None of it really matters though if the teachers are not just abiding by the time period/hours trained and are not allowing a student to test until he reaches the appropriate skill level to merit advancement. And that is a bit harder to weigh and measure I think.
The training day=1 training hour is a way to keep track of official "hours" - however if someone actually spent 6 hours doing rigorous training for every official hour recorded, they'd be a much more robust shodan (or nidan, or whatever) than a member of the same or another dojo, who only put in the actual one hour per session.
As some may recall I coach rowing. One fellow I coach puts in 90 minutes/day sculling (he's 16) as well as 2 weights sessions/week plus usually 3 other non-rowing workouts per week. He's not going to go as fast as the national team guy who, at age 24, is training 3 times/day for between 60 and 90 minutes per session, 6 days/week. The 24 year old who's only training as much as the kid I coach will probably go faster than the 16 year old because of physical maturity, but not as fast as the national team type. (the 16 year-old I coach would do more training but he's not allowed on the water unless a power-boat is on the water for safety cover, and I work at two different rowing clubs, so I'm only available for 1/2 training, and he can't go on the water more often)

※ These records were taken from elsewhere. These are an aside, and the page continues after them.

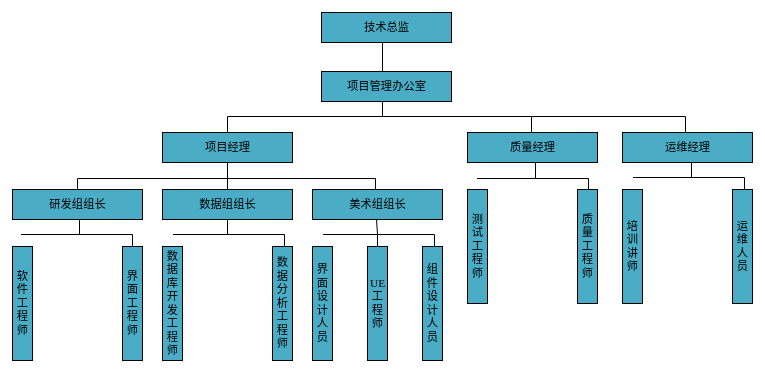
<!DOCTYPE html>
<html lang="zh-CN">
<head>
<meta charset="utf-8">
<title>技术部组织结构图</title>
<style>
:root {
  --node: #4bacc6;
  --ink: #000;
  --paper: #fff;
}
* { box-sizing: border-box; }
html, body { margin: 0; overflow: hidden; background: var(--paper); }
.org-chart {
  position: relative;
  width: 765px;
  height: 373px;
  overflow: hidden;
  background: var(--paper);
  color: var(--ink);
  font: 11.3px/13.5px "Liberation Serif", "Noto Sans CJK SC", serif;
}
.connectors { position: absolute; inset: 0; fill: none; stroke: var(--ink); stroke-width: 1; }
.node {
  position: absolute;
  left: var(--x);
  top: var(--y);
  display: flex;
  align-items: center;
  justify-content: center;
  width: 131px;
  height: 31px;
  background: var(--node);
  border: 1px solid var(--ink);
  white-space: nowrap;
}
.staff {
  width: 21px;
  height: 115px;
  text-align: center;
  white-space: normal;
}
.staff span { width: 12px; word-break: break-all; }
.staff .with-latin { width: 16px; word-break: normal; }
</style>
</head>
<body>
<main class="org-chart">
  <svg class="connectors" width="765" height="373" viewBox="0 0 765 373" aria-hidden="true">
    <path d="M382.5 42V72M382.5 101V116.5M227.5 133V116.5H685.5V133M531.5 116.5V133"/>
    <path d="M227.5 162V190M77.5 190V178.5H375.5V190"/>
    <path d="M535.5 162V178.5M477 178.5H588.5V190"/>
    <path d="M691.5 162V177.5M633 177.5H744.5V190"/>
    <path d="M79.5 219V234.5M21 234.5H132.5V247"/>
    <path d="M227.5 219V234.5M173 234.5H284.5V247"/>
    <path d="M376.5 219L377.5 234.5V247M323 234.5H434.5V247"/>
  </svg>

  <div class="node" style="--x:321px;--y:12px">技术总监</div>
  <div class="node" style="--x:321px;--y:71px">项目管理办公室</div>

  <div class="node" style="--x:162px;--y:132px">项目经理</div>
  <div class="node" style="--x:467px;--y:132px">质量经理</div>
  <div class="node" style="--x:622px;--y:132px">运维经理</div>

  <div class="node" style="--x:12px;--y:189px">研发组组长</div>
  <div class="node" style="--x:162px;--y:189px">数据组组长</div>
  <div class="node" style="--x:312px;--y:189px">美术组组长</div>

  <div class="node staff" style="--x:467px;--y:189px"><span>测试工程师</span></div>
  <div class="node staff" style="--x:577px;--y:189px"><span>质量工程师</span></div>
  <div class="node staff" style="--x:622px;--y:189px"><span>培训讲师</span></div>
  <div class="node staff" style="--x:732px;--y:189px"><span>运维人员</span></div>

  <div class="node staff" style="--x:12px;--y:246px"><span>软件工程师</span></div>
  <div class="node staff" style="--x:122px;--y:246px"><span>界面工程师</span></div>
  <div class="node staff" style="--x:162px;--y:246px"><span>数据库开发工程师</span></div>
  <div class="node staff" style="--x:272px;--y:246px"><span>数据分析工程师</span></div>
  <div class="node staff" style="--x:312px;--y:246px"><span>界面设计人员</span></div>
  <div class="node staff" style="--x:367px;--y:246px"><span class="with-latin">UE<br>工程师</span></div>
  <div class="node staff" style="--x:422px;--y:246px"><span>组件设计人员</span></div>
</main>
</body>
</html>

Similarly, a shodan candidate who trains an hour a day 6 days a week may be able to do all the techniques called for and survive whatever randori/jiu-waza requirements are part of a shodan "test", but the shodan candidate with 6 hours/day 6 days a week (36 actual training hours/week) is going to be much less stressed by the test and should have a much easier time of it. (and would probably make mincemeat of the one-hour/day person) They'll both have the same number of official hours - which suggests that the ASU system needs some review...